So, why ‘show you care’? Well, this is about Lesson 2 – the one after the needs analysis I collected from the class with info on their favourite websites and all that stuff. On occasion these needs analysis questionnaires can feel a little perfunctory. Especially in a class with younger learners – they have little idea about what they want and look to the school and the teacher to tell them what they need. They can also feel perfunctory in a class based around preparation for an exam – the students have no say in the exam content and neither does the teacher. Sometimes the students have little knowledge of what’s involved in said exam. Sometimes the teacher doesn’t, but that’s another story…
So in situations like this where course content is fairly restricted, I think it’s important to show that you empathise with the poor sods who have to trudge through it.
To this end, one of the most powerful things about a needs analysis is coming back to the class and presenting/sharing the results and finding a way forward. With last week’s info on interests I wanted to create an infographic showing class interests and concerns. After more than a few wasted moments finding the right template I end up with a powerpoint mind-map that’s unlikely to win me any media awards. Nonetheless, it captures quite nicely what my class are “in to” (I believe the kids still say this). Here it is:
Here it is:
I put this up on the class noticeboard as a reminder to the class and myself.
What we did next.
Being that this is an exam class, a big part of the target situation is being able to do the exam. For the school and many parents, this is in fact the whole of the target situation. Knowledge of what said exam involves drives teacher decisions about class content.
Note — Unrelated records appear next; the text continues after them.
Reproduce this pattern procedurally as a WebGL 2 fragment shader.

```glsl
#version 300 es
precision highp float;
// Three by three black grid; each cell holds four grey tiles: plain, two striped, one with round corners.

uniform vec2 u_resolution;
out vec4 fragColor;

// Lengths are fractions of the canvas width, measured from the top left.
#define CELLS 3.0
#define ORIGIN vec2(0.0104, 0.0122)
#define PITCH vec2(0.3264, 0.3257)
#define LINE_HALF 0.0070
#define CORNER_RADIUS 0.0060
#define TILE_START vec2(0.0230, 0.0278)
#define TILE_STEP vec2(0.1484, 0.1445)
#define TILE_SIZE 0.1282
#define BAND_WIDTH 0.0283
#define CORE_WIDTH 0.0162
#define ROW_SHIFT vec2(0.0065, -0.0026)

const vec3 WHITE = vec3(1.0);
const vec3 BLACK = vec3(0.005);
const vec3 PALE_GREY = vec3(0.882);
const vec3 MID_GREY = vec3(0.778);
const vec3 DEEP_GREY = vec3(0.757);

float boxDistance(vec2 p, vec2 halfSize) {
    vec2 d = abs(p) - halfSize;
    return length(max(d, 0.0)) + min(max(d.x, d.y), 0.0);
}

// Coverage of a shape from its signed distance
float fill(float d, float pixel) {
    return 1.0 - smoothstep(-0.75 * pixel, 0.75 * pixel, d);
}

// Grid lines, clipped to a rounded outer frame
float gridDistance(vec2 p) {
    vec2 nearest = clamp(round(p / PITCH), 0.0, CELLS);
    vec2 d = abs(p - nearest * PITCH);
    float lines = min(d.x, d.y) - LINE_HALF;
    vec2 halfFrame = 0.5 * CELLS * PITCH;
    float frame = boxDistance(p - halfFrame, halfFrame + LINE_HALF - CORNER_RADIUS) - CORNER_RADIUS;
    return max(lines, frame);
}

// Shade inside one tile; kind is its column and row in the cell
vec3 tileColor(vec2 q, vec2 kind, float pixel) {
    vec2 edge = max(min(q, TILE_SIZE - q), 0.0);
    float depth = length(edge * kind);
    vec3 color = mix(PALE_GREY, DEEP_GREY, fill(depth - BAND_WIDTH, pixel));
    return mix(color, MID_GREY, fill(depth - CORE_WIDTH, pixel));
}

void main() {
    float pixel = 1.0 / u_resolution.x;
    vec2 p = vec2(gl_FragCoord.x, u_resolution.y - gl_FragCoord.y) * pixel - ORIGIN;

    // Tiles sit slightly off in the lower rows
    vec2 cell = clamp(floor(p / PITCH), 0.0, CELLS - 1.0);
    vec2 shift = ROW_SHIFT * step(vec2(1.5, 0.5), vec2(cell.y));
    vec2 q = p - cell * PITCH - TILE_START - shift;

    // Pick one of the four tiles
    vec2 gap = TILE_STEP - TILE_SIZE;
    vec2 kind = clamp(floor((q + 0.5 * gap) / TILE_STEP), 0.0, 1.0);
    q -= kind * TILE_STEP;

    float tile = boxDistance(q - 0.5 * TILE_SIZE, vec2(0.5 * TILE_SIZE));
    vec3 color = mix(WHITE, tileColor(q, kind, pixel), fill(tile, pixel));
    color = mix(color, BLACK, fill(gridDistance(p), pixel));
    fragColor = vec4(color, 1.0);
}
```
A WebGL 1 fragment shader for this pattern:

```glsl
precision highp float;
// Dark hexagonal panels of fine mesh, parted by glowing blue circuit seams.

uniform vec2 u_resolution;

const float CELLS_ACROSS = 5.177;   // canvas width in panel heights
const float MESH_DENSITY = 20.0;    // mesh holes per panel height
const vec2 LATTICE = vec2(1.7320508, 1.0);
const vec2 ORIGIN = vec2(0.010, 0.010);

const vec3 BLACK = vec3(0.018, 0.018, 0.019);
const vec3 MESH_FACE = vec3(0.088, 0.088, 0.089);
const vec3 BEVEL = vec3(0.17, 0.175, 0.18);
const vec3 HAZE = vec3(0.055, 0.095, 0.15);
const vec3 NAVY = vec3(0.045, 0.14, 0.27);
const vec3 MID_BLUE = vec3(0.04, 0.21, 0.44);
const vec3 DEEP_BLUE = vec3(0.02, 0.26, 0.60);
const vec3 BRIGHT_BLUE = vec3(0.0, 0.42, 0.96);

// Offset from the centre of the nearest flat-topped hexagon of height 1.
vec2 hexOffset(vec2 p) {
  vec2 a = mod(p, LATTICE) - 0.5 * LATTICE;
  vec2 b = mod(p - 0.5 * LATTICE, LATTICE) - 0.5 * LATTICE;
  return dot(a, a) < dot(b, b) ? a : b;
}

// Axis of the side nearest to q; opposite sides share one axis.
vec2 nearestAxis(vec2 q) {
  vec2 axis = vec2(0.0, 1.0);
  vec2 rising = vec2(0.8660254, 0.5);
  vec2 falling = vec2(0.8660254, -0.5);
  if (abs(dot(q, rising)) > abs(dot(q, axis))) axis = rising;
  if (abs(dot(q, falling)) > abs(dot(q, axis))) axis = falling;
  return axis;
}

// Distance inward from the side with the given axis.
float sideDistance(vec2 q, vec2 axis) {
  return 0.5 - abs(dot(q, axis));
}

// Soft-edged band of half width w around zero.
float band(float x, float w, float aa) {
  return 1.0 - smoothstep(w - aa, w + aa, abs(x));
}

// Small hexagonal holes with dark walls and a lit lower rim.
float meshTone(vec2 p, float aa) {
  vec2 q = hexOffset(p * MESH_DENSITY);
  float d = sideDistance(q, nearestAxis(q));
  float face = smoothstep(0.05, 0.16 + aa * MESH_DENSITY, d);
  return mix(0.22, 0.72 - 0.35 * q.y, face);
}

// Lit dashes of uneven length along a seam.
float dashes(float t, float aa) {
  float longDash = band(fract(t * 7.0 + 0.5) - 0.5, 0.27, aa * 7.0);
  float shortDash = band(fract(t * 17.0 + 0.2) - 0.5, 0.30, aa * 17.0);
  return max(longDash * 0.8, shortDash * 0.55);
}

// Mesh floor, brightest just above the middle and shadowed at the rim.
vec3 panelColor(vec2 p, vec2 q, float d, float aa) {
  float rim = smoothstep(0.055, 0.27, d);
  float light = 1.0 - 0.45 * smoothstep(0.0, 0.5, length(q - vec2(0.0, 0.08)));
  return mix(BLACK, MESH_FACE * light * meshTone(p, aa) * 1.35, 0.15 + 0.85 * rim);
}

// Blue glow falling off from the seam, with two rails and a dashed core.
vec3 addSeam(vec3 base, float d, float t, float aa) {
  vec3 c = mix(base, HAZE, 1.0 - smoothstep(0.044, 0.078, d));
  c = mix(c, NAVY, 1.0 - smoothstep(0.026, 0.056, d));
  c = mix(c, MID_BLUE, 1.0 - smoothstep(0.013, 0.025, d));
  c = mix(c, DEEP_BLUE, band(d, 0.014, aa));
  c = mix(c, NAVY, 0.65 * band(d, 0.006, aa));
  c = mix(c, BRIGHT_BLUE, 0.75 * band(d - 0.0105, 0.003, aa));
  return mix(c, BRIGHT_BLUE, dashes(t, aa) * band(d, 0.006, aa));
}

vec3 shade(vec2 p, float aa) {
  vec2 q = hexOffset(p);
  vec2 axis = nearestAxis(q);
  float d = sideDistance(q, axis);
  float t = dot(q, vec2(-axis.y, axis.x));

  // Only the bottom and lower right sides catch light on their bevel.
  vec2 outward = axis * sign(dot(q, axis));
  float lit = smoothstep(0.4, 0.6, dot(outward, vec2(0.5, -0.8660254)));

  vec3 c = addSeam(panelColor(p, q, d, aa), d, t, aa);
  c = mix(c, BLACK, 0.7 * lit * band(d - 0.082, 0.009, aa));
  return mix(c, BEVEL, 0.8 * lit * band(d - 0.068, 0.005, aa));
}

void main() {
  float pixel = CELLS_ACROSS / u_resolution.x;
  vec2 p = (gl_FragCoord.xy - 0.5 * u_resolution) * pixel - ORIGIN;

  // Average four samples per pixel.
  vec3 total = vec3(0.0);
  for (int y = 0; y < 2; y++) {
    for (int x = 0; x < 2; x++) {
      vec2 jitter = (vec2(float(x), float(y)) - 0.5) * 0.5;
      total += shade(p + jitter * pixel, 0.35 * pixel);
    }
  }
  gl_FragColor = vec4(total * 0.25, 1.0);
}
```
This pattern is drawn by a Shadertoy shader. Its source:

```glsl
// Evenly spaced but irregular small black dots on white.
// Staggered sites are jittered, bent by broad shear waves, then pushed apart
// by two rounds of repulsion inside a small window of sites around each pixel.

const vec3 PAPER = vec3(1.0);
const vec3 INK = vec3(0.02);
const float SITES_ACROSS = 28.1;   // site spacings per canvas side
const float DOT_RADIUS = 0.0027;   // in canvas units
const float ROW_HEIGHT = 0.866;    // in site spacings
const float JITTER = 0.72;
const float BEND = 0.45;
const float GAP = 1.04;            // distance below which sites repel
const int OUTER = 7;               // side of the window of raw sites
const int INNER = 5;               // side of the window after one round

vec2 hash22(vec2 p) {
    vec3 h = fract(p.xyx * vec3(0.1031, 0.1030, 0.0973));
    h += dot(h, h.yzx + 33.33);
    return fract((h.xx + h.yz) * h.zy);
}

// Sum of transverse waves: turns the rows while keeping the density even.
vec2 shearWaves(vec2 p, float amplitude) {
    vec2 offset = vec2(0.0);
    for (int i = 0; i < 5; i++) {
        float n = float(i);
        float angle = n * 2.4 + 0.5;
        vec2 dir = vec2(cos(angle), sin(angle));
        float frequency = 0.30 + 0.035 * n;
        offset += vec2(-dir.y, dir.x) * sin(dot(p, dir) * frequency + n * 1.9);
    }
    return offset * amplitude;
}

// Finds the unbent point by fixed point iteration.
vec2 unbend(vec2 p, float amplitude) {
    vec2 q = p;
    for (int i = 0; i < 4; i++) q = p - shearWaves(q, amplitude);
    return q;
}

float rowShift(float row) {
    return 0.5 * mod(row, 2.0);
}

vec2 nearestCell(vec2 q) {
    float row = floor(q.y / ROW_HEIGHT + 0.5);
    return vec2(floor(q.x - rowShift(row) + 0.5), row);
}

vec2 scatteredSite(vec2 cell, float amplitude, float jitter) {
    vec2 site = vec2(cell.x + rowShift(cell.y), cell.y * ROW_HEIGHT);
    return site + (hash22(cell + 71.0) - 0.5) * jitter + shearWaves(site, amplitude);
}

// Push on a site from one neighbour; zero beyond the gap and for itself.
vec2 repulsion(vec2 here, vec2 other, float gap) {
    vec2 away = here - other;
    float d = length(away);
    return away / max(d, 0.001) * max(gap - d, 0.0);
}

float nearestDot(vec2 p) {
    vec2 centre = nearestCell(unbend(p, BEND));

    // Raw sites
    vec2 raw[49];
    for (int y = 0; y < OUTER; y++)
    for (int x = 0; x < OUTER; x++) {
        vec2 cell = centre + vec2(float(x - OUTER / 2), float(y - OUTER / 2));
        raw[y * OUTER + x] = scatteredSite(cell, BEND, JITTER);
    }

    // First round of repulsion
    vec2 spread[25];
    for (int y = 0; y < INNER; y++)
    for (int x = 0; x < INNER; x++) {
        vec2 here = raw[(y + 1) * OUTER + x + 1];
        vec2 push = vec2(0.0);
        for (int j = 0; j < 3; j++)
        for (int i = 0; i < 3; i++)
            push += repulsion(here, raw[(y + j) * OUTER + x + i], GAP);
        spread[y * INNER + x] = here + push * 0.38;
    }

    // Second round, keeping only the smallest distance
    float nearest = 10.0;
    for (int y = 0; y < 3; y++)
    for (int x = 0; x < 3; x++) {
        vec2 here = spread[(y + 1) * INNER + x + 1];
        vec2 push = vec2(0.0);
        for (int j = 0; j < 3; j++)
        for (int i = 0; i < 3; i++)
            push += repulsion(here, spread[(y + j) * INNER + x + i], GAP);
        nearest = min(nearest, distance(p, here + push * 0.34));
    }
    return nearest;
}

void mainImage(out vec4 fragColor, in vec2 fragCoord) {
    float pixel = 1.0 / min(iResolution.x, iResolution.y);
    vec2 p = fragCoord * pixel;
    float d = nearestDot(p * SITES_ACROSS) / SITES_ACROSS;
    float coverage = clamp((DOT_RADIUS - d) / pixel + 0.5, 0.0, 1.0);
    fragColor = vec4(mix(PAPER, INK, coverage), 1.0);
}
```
On one hand, this is something of an issue if you have issues with the exam content. On the other, it’s an easy instant goal to be aiming for and designing lessons around. I have both of these hands so decide to try and work with this for the second lesson.
If you’re unfamiliar with the format, in the CAE exam they have to do a writing paper, and one option is to write a proposal. The coursebook we’re using (or rather, the coursebook that has been assigned and they will buy) comes with the usual big drawbacks. It’s written for a global market of everybody (and hence actually written for nobody). It’s certainly not written for 16- to 18 year-olds who have no business being as good at English as they already are. Just before the lesson, a little concerned for how I’ll keep them engaged for three hours, I hit upon the idea of having them write a proposal to the coursebook publishers giving recommendations about how to improve the book. This follows the usual CAE rubric and we run the thing as a genre/process writing task.
The coursebook itself comes very much in handy here – being the object of scrutiny and also providing a model proposal to work with in the classic back-of-the-book writing-bank fashion. Pairs of students plan and write small sections of the proposal together, pass them to their partners after five minutes and then review and add/correct. Once all five sections have done the rounds, I collect them in, do a quick bit of correction coding and make a Frankenstein scan to put on the class Edmodo as a draft to work with for their homework. If you fancy a look at their efforts, here’s a copy:
All in all, it was a worthwhile exercise and something I’ll try to do more of in future.
- the collaborative element
- the ‘real-life’ reason to use the language – i.e. in order to have their say,
- how to structure the exam writing task
- some incidental structure and lexis
- more about how their interests as a class align and differ
- doing a process writing sequence for the first time in years
- seeing them engage with the task
- More about their linguistic strengths and weaknesses
- More about task types they engage with
- More about topics that interest them
…and for the sharp-eyed exams teacher:
You might have noticed two extra criteria in the report-writing task (planning and revision). These were adopted from a talk I saw recently by Graham Ward. You can find a good blog post on this here: http://eim-ub.blogspot.com/2019/02/graham-ward-tips-to-improve-writing.html